The segment opens with information about another gay soldier - 2nd Lt. Sandy Tsao
- who outed herself in January, and at the same time wrote to the newly inaugurated President to tell him of her situation. This week, he replied. With a handwritten note, the contents of which read:
Sandy - Thanks for the wonderful and thoughtful letter. It is because of outstanding Americans like you that I committed to changing our current policy. Although it will take some time to complete (partly because it needs Congressional action) I intend to fulfill my commitment! — Barack Obama.
This isn't action. It's not initiation of procedures. It's just a promise and some words. But I'm going to take this as a good sign, that a particularly busy man thinks this fight is a worthy one and that he intends to join it. If in a year's time I've seen nothing except
yes, I'll get to you gays after I've sorted out the economy and the wars no really this time
, I may or may not decide to admit to disappointment. Right now, though, a re-affirmation of his commitment is a good sign to me.

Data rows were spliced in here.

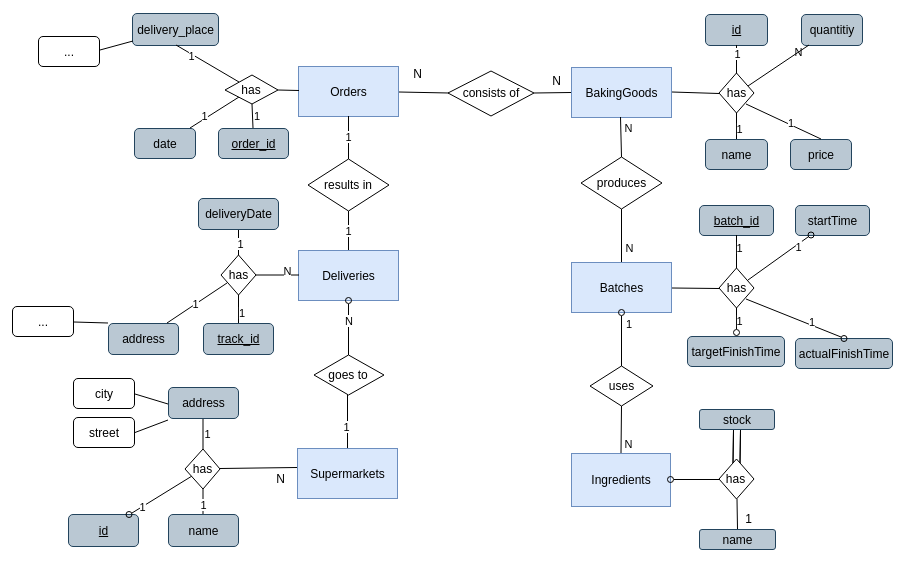
<!DOCTYPE html>
<html lang="en">
<head>
<meta charset="utf-8">
<title>Bakery entity relationship diagram</title>
<style>
:root {
  --paper: #ffffff;
  --ink: #000000;
  --entity-fill: #dae8fc;
  --entity-line: #6c8ebf;
  --attribute-fill: #bac8d3;
  --attribute-line: #23445d;
}
* { box-sizing: border-box; }
html, body { margin: 0; background: var(--paper); overflow: hidden; }
.diagram {
  position: relative;
  width: 905px;
  height: 562px;
  overflow: hidden;
  background: var(--paper);
  color: var(--ink);
  font: 12px/14px "Liberation Sans", Arial, sans-serif;
}
.node {
  position: absolute;
  display: flex;
  align-items: center;
  justify-content: center;
  white-space: nowrap;
  border: 1px solid var(--ink);
}
.entity { width: 101px; height: 51px; background: var(--entity-fill); border-color: var(--entity-line); }
.attribute { background: var(--attribute-fill); border-color: var(--attribute-line); border-radius: 5px; }
.part { width: 62px; height: 31px; background: var(--paper); border-radius: 5px; }
.key { text-decoration: underline; }
.connections { position: absolute; inset: 0; }
.edges, .optional { fill: none; stroke: var(--ink); }
.relations polygon { fill: var(--paper); stroke: var(--ink); }
.relations text { fill: var(--ink); text-anchor: middle; }
.count {
  position: absolute;
  transform: translate(-50%, -50%);
  background: var(--paper);
  font-size: 11px;
  line-height: 12px;
}
.count.large { font-size: 12px; }
</style>
</head>
<body>
<main class="diagram">

  <!-- Entities -->
  <div class="node entity" style="left:298px;top:66px">Orders</div>
  <div class="node entity" style="left:571px;top:67px">BakingGoods</div>
  <div class="node entity" style="left:298px;top:250px">Deliveries</div>
  <div class="node entity" style="left:571px;top:262px">Batches</div>
  <div class="node entity" style="left:297px;top:448px">Supermarkets</div>
  <div class="node entity" style="left:571px;top:453px;width:100px;height:54px">Ingredients</div>

  <!-- Order attributes -->
  <div class="node part" style="left:38px;top:36px">...</div>
  <div class="node attribute" style="left:132px;top:13px;width:87px;height:33px">delivery_place</div>
  <div class="node attribute" style="left:134px;top:128px;width:62px;height:31px">date</div>
  <div class="node attribute key" style="left:218px;top:128px;width:71px;height:31px">order_id</div>

  <!-- Baking goods attributes -->
  <div class="node attribute key" style="left:705px;top:14px;width:63px;height:32px">id</div>
  <div class="node attribute" style="left:801px;top:14px;width:62px;height:32px">quantitiy</div>
  <div class="node attribute" style="left:705px;top:139px;width:63px;height:31px">name</div>
  <div class="node attribute" style="left:790px;top:139px;width:62px;height:31px">price</div>

  <!-- Delivery attributes -->
  <div class="node attribute" style="left:198px;top:198px;width:81px;height:32px">deliveryDate</div>
  <div class="node part" style="left:12px;top:306px">...</div>
  <div class="node attribute" style="left:108px;top:323px;width:71px;height:32px">address</div>
  <div class="node attribute key" style="left:203px;top:323px;width:71px;height:32px">track_id</div>

  <!-- Batch attributes -->
  <div class="node attribute key" style="left:699px;top:205px;width:75px;height:31px">batch_id</div>
  <div class="node attribute" style="left:795px;top:205px;width:75px;height:31px">startTime</div>
  <div class="node attribute" style="left:687px;top:336px;width:98px;height:31px">targetFinishTime</div>
  <div class="node attribute" style="left:795px;top:338px;width:98px;height:31px">actualFinishTime</div>

  <!-- Supermarket attributes -->
  <div class="node part" style="left:73px;top:378px">city</div>
  <div class="node part" style="left:73px;top:417px">street</div>
  <div class="node attribute" style="left:168px;top:387px;width:71px;height:32px">address</div>
  <div class="node attribute key" style="left:68px;top:514px;width:71px;height:33px">id</div>
  <div class="node attribute" style="left:168px;top:514px;width:71px;height:33px">name</div>

  <!-- Ingredient attributes -->
  <div class="node attribute" style="left:699px;top:409px;width:76px;height:21px;border-radius:3px">stock</div>
  <div class="node attribute" style="left:699px;top:529px;width:77px;height:21px;border-radius:3px">name</div>

  <svg class="connections" width="905" height="562" viewBox="0 0 905 562">
    <g class="edges">
      <!-- Entity to entity -->
      <path d="M399 92L449 93M534 93L571 92.5"/>
      <path d="M348.500 116V159M348.500 211V250"/>
      <path d="M348.500 304V355M347.500 395V448"/>
      <path d="M620.500 117L621.500 157M621.500 209V262"/>
      <path d="M621.500 316V366M621.500 406L621 453"/>
      <!-- Orders -->
      <path d="M278 90L299 90.500M239 82L176 45M133 41L100 50M239 97L190 128M252 104L253 128"/>
      <!-- Baking goods -->
      <path d="M672 92L719 93.500M736.500 74V45M748 86L809 45M736.500 113V139M746 104L821 139"/>
      <!-- Deliveries -->
      <path d="M256 275H299M238.500 255V230M227 283L167 323M108 323L74 322M238.500 295V323"/>
      <!-- Batches -->
      <path d="M672 288L719 288.500M736.500 268V235M748 280L808 237M736.500 308V329M746 299L841 337"/>
      <!-- Supermarkets -->
      <path d="M220 468.500L297 467.500M203 449V419M168 404L135 394M168 420L135 432.500M192 476L132 513M203 489V514"/>
      <!-- Ingredients -->
      <path d="M674 479.500H719M733.500 430L733 463M740.500 430L740 463M737 499L737.500 529"/>
    </g>
    <g class="relations">
      <polygon points="225,90 252,75 278,90 252,104"/><text x="251" y="94">has</text>
      <polygon points="448,93 491,71 534,93 491,116"/><text x="491" y="97">consists of</text>
      <polygon points="719,93 736.500,73 754,93 736.500,113"/><text x="736.500" y="97">has</text>
      <polygon points="308,185 348.500,159 389,185 348.500,211"/><text x="348" y="189">results in</text>
      <polygon points="581,183 621.500,157 662,183 621.500,209"/><text x="621.500" y="187">produces</text>
      <polygon points="221,275 238.500,255 256,275 238.500,295"/><text x="238.500" y="279">has</text>
      <polygon points="719,288 736.500,268 754,288 736.500,308"/><text x="736.500" y="292">has</text>
      <polygon points="314,375 348.500,355 384,375 348.500,395"/><text x="348" y="379">goes to</text>
      <polygon points="590,386 621.500,366 653,386 621.500,406"/><text x="621.500" y="390">uses</text>
      <polygon points="185,469 203,449 220,469 203,489"/><text x="202.500" y="473">has</text>
      <polygon points="719,479 736.500,459 754,479 736.500,499"/><text x="735.500" y="483">has</text>
      <path class="edges" d="M733.500 430L733 463M740.500 430L740 463"/>
    </g>
    <g class="optional">
      <circle cx="348.500" cy="300.500" r="3"/>
      <circle cx="621.500" cy="312.500" r="3"/>
      <circle cx="811" cy="235" r="3"/>
      <circle cx="736.500" cy="332.500" r="3"/>
      <circle cx="844" cy="338.500" r="3"/>
      <circle cx="129" cy="514.500" r="3"/>
      <circle cx="670.500" cy="479.500" r="3"/>
    </g>
  </svg>

  <!-- Cardinalities between entities -->
  <span class="count large" style="left:417.500px;top:74px">N</span>
  <span class="count large" style="left:556.500px;top:81px">N</span>
  <span class="count" style="left:348.500px;top:137px">1</span>
  <span class="count" style="left:348.500px;top:231px">1</span>
  <span class="count" style="left:349px;top:321px">N</span>
  <span class="count" style="left:346.500px;top:427px">1</span>
  <span class="count" style="left:628.500px;top:128px">N</span>
  <span class="count" style="left:629.500px;top:248px">N</span>
  <span class="count" style="left:629px;top:324px">1</span>
  <span class="count" style="left:628.500px;top:444px">N</span>

  <!-- Cardinalities of attributes -->
  <span class="count" style="left:191.500px;top:56px">1</span>
  <span class="count" style="left:204.500px;top:116px">1</span>
  <span class="count" style="left:257px;top:116px">1</span>
  <span class="count" style="left:737.500px;top:54px">1</span>
  <span class="count" style="left:798.500px;top:52px;background:none">N</span>
  <span class="count" style="left:739.500px;top:129px">1</span>
  <span class="count" style="left:791px;top:123px">1</span>
  <span class="count" style="left:240.500px;top:244px">1</span>
  <span class="count" style="left:287.500px;top:271px">N</span>
  <span class="count" style="left:195.500px;top:304px">1</span>
  <span class="count" style="left:242px;top:313px">1</span>
  <span class="count" style="left:739.500px;top:248px">1</span>
  <span class="count" style="left:798.500px;top:247px">1</span>
  <span class="count" style="left:739.500px;top:321px">1</span>
  <span class="count" style="left:812px;top:322px">1</span>
  <span class="count" style="left:207.500px;top:434px">1</span>
  <span class="count large" style="left:280.500px;top:479px">N</span>
  <span class="count" style="left:142.500px;top:507px">1</span>
  <span class="count" style="left:203.500px;top:505px">1</span>
  <span class="count large" style="left:748.500px;top:519px">1</span>
</main>
</body>
</html>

As is his charming misspelling of the word 'fulfil' - a deliberate ploy to get us to like him more because of perceived foibles? I bet FOX think so!
So that's good news. Anyway, what Lts Choi and Tsao* have done is, as I mentioned in comments in the last post, effectively martyred their careers for values they feel strongly enough about. Both knew they would probably lose their jobs, and both decided the principle of not having to lie about who they are more important than obeying that one rule - which Choi says goes against his oath as a West Point alumni -
to follow and execute every order unless it was immoral, unethical or illegal.
), because the DADT policy is all three. So they came out, and did so publicly, so that the consequences of this outing could also be public. Unless people see and talk about the effects of the current policy, it can't be overhauled.wickedtrue
pointed out in comments that the response of the National Guard in dismissing Lt. Choi was the only response they could give - this is the law and they have to obey it. A possible response would be to take Choi's words back at them: they only have to obey it if it's not immoral, unethical or illegal, so someone involved in the decision process that led to Choi's dismissal must have decided it wasn't. But as Joe Stestak pointed out to Rachel, the US Government in particular has to tread really carefully
right now in terms of picking and choosing which laws to follow. The last administration did that, and those of us lefties who care about American politics would really rather they hadn't. So the dismissals need to happen in order for people to realise that they shouldn't
happen, and in that light what needs to happen now is discussion, which we can hope will be followed by action.
I realise that I'm preaching to the choir here; I think I have more queer people and allies reading this than I have feminists and allies, but I wanted it said anyway, because it's better to say it than to not say it; enforced silence means forcing someone to lie by omission. van
's comment has also inspired me to link to this old post on Shakesville: Take My Arm, My Love
Spend an entire week pretending that you're not a couple. Don't write a check from a joint bank account. Hide all the photographs in your home and office which would identify you as a couple. Take off your wedding rings. Touch each other, and talk to each other, in public, in ways that could only be interpreted as you being "friends". Refer to yourself only in the singular "I", never in the "we". When you go to work on Monday, if you spent time together on the weekend, include only information which would indicate that you went somewhere with a friend, rather than your life-mate. If someone comes to stay with you, sleep in separate beds. Go intentionally into the closet as a couple. For a week.
My life involves a certain amount of self-editing. Every time I mention my girlfriend in conversation (which is often, I'm a 'relate anecdotes from my life' kind of person), I have to make a conscious decision
to decide how to refer to her. Usually, yes, she's my 'girlfriend', but there's also 'partner' and 'friend' in circumstances where I just don't want to deal with the potential reaction. When I'm with her, every PDA is a political statement. Every hand-holding, every kiss, every hug. I'm aware, all the time, that most people who sees us is going to see lesbians first, lovers second (a close second, sure, but still). I'm as out as anyone, but I still (feel like I) have to be careful.
I can't even imagine the pain of having to keep up the pretence every minute of every day on pain of losing my job. And that's why this matters to me.
*is that the correct way to refer to them? Or should it be "Lt. Choi and 2nd Lt. Tsao?"